There continued to be credible reports from diverse regions of the country that government officials compelled persons, Buddhists and non-Buddhists alike, especially in rural areas, to contribute money, food, or materials to state-sponsored projects to build, renovate, or maintain Buddhist religious shrines or monuments. The Government denied that it used coercion and called these contributions "voluntary donations" consistent with Buddhist ideas of making merit. In April 2006 authorities in
Muslim and Christian community leaders reported that during the period covered by this report, authorities had moved away from a campaign of forced conversion to Buddhism and instead focused on enticing non-Buddhists to convert to Buddhism by offering charity or bribery. Conversion of non-Buddhists, coerced or otherwise, is part of a longstanding government campaign to "Burmanize" ethnic minority regions. This campaign has coincided with increased military presence and pressure. In 2005 there was a single, unverified report of forced conversion at gunpoint in Chin State; however, Christian groups reported that such violent cases were less frequent than in earlier years. In September 2006 Chin sources reported that 15 students withdrew from a government-operated hostel for girls in Matupi, Chin State, after formerly voluntary Buddhist evening prayers became compulsory for all the hostel residents. Although the girls received free school fees, food, and accommodation, they complained they felt pressured to become Buddhist. Also in many state schools of Burma, students are to pray in Buddhist every morning. In

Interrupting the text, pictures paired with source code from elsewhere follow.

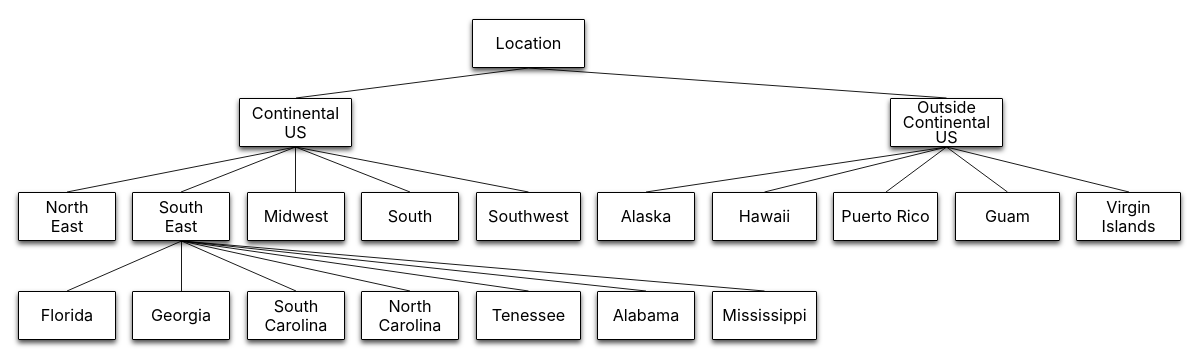
<!DOCTYPE html>
<html lang="en">
<head>
<meta charset="utf-8">
<title>Location hierarchy</title>
<style>
:root {
  --paper: #fff;
  --ink: #000;
  --shadow: rgba(0, 0, 0, .7);
}
* { box-sizing: border-box; }
html, body { margin: 0; background: var(--paper); }
.tree {
  position: relative;
  width: 1200px;
  height: 359px;
  overflow: hidden;
  background: var(--paper);
  color: var(--ink);
  font: 400 16.2px/19px Inter, Roboto, sans-serif;
}
.links {
  position: absolute;
  inset: 0;
  z-index: 1;
  stroke: var(--ink);
  stroke-width: 0.9;
}
.node {
  position: absolute;
  left: var(--x);
  width: 98px;
  height: 49px;
  display: flex;
  align-items: center;
  justify-content: center;
  border: 1px solid var(--ink);
  border-radius: 1px;
  background: var(--paper);
  box-shadow: 0 3px 5px var(--shadow);
  text-align: center;
  white-space: nowrap;
}
.wide { width: 105px; }
.root, .area { width: 113px; }
.root { top: 19px; }
.area { top: 98px; }
.region { top: 192px; }
.state { top: 291px; }
.three-lines { line-height: 15px; }
</style>
</head>
<body>
<main class="tree">
  <div class="node root" style="--x:472px">Location</div>

  <div class="node area" style="--x:239px">Continental<br>US</div>
  <div class="node area three-lines" style="--x:890px">Outside<br>Continental<br>US</div>

  <div class="node region" style="--x:18px">North<br>East</div>
  <div class="node region" style="--x:132px">South<br>East</div>
  <div class="node region" style="--x:247px">Midwest</div>
  <div class="node region" style="--x:361px">South</div>
  <div class="node region wide" style="--x:476px">Southwest</div>
  <div class="node region" style="--x:597px">Alaska</div>
  <div class="node region wide" style="--x:712px">Hawaii</div>
  <div class="node region wide" style="--x:833px">Puerto Rico</div>
  <div class="node region wide" style="--x:955px">Guam</div>
  <div class="node region wide" style="--x:1076px">Virgin<br>Islands</div>

  <div class="node state" style="--x:18px">Florida</div>
  <div class="node state" style="--x:132px">Georgia</div>
  <div class="node state" style="--x:247px">South<br>Carolina</div>
  <div class="node state" style="--x:361px">North<br>Carolina</div>
  <div class="node state wide" style="--x:476px">Tenessee</div>
  <div class="node state" style="--x:597px">Alabama</div>
  <div class="node state wide" style="--x:712px">Mississippi</div>

  <svg class="links" width="1200" height="359" viewBox="0 0 1200 359" aria-hidden="true">
    <g class="root-links">
      <line x1="528.5" y1="68" x2="296" y2="98"/>
      <line x1="528.5" y1="68" x2="946.5" y2="98"/>
    </g>
    <g class="continental-links">
      <line x1="295.5" y1="147" x2="67" y2="192"/>
      <line x1="295.5" y1="147" x2="181" y2="192"/>
      <line x1="295.5" y1="147" x2="295.5" y2="192"/>
      <line x1="295.5" y1="147" x2="410" y2="192"/>
      <line x1="295.5" y1="147" x2="528.5" y2="192"/>
    </g>
    <g class="outside-links">
      <line x1="946.5" y1="147" x2="646" y2="192"/>
      <line x1="946.5" y1="147" x2="764.5" y2="192"/>
      <line x1="946.5" y1="147" x2="886" y2="192"/>
      <line x1="946.5" y1="147" x2="1007.5" y2="192"/>
      <line x1="946.5" y1="147" x2="1129" y2="192"/>
    </g>
    <g class="south-east-links">
      <line x1="181.5" y1="241" x2="67" y2="291"/>
      <line x1="181.5" y1="241" x2="181.5" y2="291"/>
      <line x1="181.5" y1="241" x2="296" y2="291"/>
      <line x1="181.5" y1="241" x2="410" y2="291"/>
      <line x1="181.5" y1="241" x2="528.5" y2="291"/>
      <line x1="181.5" y1="241" x2="646" y2="291"/>
      <line x1="181.5" y1="241" x2="764.5" y2="291"/>
    </g>
  </svg>
</main>
</body>
</html>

There were no reports of forced religious conversion of minor US citizens who had been abducted or illegally removed from the United States, or of the refusal to allow such citizens to return to the United States.